[Excerpts from a dataset]

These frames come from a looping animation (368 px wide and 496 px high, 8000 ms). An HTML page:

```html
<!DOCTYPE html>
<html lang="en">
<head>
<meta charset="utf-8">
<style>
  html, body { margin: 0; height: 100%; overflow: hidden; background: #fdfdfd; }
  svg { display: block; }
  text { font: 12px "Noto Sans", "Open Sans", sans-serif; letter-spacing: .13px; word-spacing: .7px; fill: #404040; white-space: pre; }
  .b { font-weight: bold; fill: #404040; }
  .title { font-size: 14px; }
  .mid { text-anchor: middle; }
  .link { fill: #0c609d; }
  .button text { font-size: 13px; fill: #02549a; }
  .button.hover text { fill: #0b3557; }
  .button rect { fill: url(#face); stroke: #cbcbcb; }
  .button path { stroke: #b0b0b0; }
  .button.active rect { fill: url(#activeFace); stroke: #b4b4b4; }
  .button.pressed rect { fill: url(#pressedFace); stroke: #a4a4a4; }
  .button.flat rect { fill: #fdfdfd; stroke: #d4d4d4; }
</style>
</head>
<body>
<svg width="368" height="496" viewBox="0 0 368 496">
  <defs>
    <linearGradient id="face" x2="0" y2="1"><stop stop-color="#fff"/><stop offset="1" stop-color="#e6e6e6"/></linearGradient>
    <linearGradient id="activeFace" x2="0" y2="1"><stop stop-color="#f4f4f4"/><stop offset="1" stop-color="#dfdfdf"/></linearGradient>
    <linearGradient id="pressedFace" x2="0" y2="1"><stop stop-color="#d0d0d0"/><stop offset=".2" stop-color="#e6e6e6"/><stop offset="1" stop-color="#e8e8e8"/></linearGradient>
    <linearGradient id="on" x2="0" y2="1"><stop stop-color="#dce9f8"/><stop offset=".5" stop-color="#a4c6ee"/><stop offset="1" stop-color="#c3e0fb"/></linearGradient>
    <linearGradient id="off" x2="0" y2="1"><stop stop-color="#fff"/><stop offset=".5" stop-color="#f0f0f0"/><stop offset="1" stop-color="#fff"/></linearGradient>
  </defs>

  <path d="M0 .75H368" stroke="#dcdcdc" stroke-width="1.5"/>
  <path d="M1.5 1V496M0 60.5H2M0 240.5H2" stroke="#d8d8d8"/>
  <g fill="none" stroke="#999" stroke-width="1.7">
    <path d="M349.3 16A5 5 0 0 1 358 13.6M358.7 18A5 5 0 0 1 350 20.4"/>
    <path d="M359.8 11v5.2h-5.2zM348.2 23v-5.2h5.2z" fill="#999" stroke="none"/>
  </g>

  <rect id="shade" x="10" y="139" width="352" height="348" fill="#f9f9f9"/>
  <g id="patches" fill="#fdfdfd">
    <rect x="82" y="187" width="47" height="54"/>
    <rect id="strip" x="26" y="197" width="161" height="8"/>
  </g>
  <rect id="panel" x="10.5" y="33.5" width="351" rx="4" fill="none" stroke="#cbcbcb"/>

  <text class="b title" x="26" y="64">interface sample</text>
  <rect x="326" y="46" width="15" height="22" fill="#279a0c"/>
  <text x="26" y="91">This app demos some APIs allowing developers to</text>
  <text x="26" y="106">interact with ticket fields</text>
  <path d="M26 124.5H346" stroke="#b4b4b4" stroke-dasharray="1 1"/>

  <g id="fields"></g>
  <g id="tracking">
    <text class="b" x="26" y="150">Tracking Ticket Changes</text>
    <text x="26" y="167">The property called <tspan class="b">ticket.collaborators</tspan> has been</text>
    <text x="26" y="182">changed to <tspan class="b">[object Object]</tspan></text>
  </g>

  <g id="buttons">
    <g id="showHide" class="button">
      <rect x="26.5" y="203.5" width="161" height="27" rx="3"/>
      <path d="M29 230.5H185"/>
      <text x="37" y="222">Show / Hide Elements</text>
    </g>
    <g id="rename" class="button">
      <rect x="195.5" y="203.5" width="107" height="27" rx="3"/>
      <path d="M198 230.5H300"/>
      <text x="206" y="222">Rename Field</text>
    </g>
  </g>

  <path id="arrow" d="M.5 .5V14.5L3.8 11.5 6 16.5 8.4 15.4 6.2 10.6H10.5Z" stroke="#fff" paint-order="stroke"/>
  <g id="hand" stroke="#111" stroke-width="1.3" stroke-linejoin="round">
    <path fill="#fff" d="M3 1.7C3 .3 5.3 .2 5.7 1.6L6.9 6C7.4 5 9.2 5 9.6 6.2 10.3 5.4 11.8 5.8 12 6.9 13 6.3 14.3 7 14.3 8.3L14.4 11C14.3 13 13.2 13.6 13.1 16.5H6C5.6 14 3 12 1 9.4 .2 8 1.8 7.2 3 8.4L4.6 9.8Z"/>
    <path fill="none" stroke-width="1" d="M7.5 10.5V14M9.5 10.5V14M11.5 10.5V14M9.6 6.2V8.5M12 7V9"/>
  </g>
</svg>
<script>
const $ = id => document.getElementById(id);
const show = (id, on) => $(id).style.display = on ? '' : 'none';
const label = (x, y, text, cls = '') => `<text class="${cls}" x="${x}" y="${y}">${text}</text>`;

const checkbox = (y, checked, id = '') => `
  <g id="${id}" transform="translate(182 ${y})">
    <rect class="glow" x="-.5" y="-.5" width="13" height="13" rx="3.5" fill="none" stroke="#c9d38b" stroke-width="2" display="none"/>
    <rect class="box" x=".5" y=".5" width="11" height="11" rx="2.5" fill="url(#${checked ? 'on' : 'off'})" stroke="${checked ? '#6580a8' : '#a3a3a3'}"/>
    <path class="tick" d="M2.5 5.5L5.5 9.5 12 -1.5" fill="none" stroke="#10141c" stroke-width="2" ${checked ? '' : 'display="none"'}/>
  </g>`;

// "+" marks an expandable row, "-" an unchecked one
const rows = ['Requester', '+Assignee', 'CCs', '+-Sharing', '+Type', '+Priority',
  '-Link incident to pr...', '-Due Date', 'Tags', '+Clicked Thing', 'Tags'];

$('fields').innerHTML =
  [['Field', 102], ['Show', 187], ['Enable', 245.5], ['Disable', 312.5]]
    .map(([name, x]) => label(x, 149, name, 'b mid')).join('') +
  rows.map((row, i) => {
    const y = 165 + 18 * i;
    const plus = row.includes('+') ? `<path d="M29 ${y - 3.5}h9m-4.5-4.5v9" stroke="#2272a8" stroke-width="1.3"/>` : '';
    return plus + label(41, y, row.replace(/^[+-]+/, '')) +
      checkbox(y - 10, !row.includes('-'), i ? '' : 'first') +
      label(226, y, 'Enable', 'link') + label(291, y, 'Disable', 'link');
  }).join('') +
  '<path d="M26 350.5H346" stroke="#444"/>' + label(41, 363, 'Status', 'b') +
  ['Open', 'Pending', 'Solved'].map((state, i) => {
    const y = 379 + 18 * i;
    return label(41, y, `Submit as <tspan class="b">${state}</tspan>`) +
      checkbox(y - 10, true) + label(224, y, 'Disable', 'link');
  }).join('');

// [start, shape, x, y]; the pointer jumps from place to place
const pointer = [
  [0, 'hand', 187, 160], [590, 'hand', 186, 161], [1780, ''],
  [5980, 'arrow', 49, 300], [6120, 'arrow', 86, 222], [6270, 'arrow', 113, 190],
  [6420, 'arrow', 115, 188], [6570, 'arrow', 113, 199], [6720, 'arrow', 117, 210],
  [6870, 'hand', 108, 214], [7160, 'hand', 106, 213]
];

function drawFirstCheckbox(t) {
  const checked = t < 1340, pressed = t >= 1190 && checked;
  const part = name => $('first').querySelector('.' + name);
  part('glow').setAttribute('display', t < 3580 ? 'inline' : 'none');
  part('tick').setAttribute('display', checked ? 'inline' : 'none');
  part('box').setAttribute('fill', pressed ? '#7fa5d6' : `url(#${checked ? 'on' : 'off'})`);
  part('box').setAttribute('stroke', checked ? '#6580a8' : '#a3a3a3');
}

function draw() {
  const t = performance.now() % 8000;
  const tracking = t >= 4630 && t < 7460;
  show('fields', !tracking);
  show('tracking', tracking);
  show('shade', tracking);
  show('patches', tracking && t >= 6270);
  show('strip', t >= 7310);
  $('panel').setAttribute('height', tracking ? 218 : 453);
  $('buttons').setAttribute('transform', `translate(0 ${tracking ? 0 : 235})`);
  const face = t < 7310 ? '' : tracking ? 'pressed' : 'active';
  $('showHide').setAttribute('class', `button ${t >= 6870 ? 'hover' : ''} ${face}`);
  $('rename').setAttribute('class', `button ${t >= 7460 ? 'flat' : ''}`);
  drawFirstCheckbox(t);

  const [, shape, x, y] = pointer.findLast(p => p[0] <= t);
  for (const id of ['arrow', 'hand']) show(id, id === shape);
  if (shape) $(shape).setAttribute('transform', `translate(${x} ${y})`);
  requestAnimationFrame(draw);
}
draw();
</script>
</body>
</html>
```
--
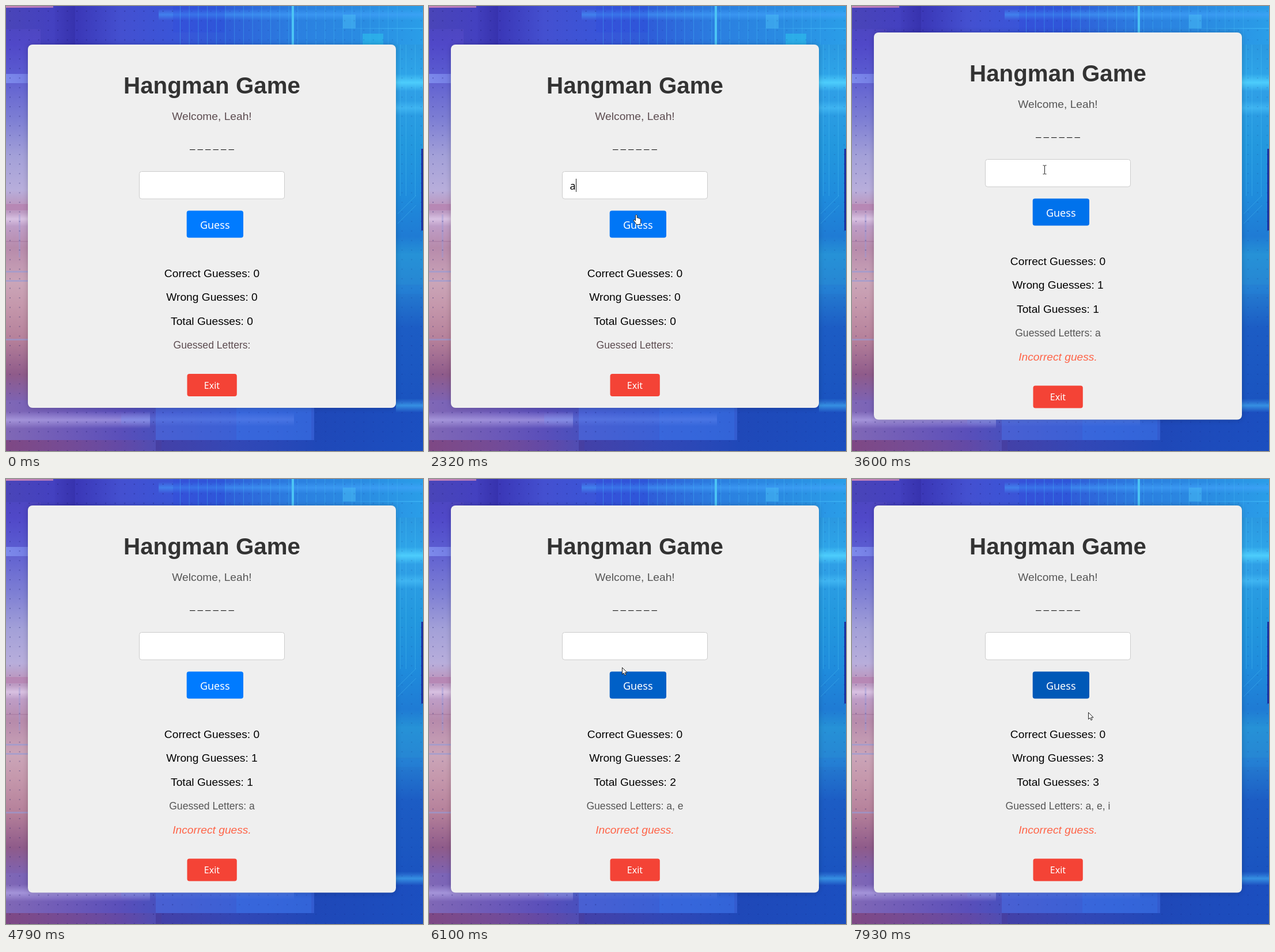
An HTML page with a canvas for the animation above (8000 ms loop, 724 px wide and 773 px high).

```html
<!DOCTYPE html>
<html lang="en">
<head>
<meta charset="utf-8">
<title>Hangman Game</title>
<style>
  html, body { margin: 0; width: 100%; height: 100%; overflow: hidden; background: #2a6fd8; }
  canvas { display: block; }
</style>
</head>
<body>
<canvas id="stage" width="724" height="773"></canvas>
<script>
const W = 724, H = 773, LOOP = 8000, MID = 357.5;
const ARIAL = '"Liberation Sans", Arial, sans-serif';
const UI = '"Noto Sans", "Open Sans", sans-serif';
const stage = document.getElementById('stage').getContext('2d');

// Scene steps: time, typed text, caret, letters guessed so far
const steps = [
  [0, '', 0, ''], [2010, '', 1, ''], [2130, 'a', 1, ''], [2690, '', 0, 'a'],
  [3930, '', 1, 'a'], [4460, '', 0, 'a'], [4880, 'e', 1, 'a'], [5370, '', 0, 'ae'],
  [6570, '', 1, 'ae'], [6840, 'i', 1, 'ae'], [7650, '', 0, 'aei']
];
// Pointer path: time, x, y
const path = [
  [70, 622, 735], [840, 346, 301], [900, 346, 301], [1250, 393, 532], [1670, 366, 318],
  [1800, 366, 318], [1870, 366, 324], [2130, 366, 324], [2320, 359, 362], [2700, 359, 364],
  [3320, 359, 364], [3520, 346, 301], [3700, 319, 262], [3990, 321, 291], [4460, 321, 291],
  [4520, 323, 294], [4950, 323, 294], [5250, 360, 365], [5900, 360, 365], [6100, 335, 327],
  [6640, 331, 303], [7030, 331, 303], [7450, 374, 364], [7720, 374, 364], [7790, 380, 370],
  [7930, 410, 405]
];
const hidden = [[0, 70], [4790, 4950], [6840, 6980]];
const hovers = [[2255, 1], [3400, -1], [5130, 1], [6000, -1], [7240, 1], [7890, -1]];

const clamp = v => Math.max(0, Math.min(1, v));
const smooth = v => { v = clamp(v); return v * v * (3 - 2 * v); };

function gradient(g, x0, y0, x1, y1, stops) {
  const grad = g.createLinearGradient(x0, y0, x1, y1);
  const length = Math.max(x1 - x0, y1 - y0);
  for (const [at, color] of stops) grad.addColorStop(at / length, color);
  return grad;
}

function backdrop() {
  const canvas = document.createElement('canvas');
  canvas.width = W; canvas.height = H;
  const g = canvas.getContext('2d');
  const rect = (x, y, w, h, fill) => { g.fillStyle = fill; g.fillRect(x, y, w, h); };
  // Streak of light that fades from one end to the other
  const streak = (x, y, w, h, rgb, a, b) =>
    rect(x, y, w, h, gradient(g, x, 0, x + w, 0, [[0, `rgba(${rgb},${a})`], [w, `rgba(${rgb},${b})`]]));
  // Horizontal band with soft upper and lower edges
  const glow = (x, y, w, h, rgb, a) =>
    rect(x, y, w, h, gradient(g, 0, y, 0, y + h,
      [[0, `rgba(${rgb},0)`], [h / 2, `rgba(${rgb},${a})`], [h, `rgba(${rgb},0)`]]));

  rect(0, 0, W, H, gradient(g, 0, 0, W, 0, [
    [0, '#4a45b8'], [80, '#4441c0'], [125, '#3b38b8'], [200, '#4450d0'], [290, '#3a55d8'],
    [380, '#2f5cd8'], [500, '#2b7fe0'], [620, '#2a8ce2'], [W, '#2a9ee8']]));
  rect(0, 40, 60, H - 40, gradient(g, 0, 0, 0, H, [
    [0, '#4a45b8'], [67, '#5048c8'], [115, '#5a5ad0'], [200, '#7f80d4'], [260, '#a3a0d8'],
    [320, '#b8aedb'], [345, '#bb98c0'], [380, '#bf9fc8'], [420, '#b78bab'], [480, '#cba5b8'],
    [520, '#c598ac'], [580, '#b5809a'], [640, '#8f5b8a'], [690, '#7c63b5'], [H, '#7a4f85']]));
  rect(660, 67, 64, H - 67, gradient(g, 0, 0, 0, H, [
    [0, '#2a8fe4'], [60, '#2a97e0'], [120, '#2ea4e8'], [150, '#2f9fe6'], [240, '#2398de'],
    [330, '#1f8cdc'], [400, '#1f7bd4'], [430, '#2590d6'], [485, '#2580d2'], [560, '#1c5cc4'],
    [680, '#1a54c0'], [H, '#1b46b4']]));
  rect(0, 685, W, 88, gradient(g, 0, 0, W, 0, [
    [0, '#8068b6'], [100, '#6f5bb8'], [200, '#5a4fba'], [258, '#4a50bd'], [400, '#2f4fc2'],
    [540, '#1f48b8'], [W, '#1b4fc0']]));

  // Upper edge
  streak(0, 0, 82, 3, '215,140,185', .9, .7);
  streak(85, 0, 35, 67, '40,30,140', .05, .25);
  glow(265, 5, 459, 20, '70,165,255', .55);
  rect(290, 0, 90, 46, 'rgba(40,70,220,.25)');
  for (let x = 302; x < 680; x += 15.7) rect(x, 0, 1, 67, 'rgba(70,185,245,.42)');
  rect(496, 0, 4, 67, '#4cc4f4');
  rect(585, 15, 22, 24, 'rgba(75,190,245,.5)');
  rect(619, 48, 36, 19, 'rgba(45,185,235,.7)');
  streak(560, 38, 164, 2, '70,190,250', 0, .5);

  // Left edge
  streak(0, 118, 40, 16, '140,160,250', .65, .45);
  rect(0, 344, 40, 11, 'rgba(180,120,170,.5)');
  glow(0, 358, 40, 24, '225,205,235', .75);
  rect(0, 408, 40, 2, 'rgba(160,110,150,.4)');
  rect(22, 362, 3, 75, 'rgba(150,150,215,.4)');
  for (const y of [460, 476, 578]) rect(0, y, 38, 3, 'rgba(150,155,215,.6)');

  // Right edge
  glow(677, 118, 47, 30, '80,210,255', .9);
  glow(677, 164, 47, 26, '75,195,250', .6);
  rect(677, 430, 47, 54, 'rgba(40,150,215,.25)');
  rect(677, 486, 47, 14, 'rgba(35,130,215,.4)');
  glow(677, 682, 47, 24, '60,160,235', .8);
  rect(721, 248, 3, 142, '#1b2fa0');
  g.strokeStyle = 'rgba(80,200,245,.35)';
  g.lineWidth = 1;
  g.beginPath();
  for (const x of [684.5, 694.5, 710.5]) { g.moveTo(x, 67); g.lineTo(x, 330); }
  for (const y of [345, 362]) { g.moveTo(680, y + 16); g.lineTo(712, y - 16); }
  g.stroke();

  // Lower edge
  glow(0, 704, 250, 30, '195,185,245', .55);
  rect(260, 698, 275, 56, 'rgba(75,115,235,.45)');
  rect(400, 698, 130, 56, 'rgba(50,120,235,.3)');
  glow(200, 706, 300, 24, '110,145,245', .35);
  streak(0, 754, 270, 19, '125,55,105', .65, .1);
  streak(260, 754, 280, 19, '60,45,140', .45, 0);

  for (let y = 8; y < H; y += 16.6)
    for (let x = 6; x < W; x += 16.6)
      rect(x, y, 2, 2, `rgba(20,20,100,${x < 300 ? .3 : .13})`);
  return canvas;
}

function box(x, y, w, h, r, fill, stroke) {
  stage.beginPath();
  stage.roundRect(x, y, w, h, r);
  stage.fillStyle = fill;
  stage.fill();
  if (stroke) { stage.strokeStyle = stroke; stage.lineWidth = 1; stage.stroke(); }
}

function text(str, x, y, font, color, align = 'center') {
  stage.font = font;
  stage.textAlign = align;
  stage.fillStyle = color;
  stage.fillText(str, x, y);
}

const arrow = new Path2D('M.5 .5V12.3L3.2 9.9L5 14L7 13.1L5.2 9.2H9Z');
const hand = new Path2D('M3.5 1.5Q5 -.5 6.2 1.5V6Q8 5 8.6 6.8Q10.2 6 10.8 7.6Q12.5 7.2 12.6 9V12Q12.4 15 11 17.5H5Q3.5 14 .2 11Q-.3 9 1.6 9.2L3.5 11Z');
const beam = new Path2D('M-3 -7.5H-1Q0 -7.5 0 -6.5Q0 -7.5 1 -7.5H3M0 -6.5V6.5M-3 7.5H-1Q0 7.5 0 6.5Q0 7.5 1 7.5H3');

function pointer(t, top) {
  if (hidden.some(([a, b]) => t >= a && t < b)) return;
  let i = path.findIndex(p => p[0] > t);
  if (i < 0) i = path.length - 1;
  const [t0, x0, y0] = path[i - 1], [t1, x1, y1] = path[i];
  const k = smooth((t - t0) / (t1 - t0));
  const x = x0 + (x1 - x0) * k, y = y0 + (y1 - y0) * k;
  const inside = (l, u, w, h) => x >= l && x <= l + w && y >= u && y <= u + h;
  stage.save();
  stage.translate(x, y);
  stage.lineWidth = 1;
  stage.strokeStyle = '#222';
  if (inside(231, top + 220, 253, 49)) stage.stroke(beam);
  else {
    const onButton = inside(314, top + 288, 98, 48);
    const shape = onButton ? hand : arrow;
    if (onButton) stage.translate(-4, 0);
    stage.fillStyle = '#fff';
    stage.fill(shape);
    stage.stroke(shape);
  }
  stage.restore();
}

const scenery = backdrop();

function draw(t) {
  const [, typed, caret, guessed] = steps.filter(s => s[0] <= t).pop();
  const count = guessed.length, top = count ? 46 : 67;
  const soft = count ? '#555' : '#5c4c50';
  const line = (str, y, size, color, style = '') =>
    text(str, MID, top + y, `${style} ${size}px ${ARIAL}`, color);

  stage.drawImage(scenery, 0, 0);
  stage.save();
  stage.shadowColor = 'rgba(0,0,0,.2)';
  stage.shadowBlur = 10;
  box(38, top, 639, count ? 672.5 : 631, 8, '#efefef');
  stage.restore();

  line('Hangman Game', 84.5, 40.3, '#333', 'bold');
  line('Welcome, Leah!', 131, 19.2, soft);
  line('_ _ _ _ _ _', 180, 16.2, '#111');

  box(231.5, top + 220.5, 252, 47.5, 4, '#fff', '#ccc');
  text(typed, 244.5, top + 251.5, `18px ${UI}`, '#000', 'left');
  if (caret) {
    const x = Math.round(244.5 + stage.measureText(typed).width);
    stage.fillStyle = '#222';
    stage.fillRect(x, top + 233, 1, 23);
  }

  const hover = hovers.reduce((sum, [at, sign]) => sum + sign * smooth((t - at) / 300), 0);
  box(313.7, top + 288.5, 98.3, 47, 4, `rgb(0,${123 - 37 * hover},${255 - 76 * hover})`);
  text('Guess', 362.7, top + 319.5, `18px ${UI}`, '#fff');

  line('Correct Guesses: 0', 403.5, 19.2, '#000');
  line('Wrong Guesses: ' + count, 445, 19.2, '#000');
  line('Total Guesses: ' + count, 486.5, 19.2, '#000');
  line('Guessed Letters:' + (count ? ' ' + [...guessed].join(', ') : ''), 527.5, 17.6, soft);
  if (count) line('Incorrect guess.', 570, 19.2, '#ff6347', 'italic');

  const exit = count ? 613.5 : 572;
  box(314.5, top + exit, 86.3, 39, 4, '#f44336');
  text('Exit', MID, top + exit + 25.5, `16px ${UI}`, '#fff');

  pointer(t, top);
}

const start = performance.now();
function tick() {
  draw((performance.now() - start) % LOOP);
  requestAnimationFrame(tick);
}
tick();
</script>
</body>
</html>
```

### What the task requires
Among the lines above, find those with the word "count". Copy them.

### Problem solution
  const count = guessed.length, top = count ? 46 : 67;
  const soft = count ? '#555' : '#5c4c50';
  box(38, top, 639, count ? 672.5 : 631, 8, '#efefef');
  line('Wrong Guesses: ' + count, 445, 19.2, '#000');
  line('Total Guesses: ' + count, 486.5, 19.2, '#000');
  line('Guessed Letters:' + (count ? ' ' + [...guessed].join(', ') : ''), 527.5, 17.6, soft);
  if (count) line('Incorrect guess.', 570, 19.2, '#ff6347', 'italic');
  const exit = count ? 613.5 : 572;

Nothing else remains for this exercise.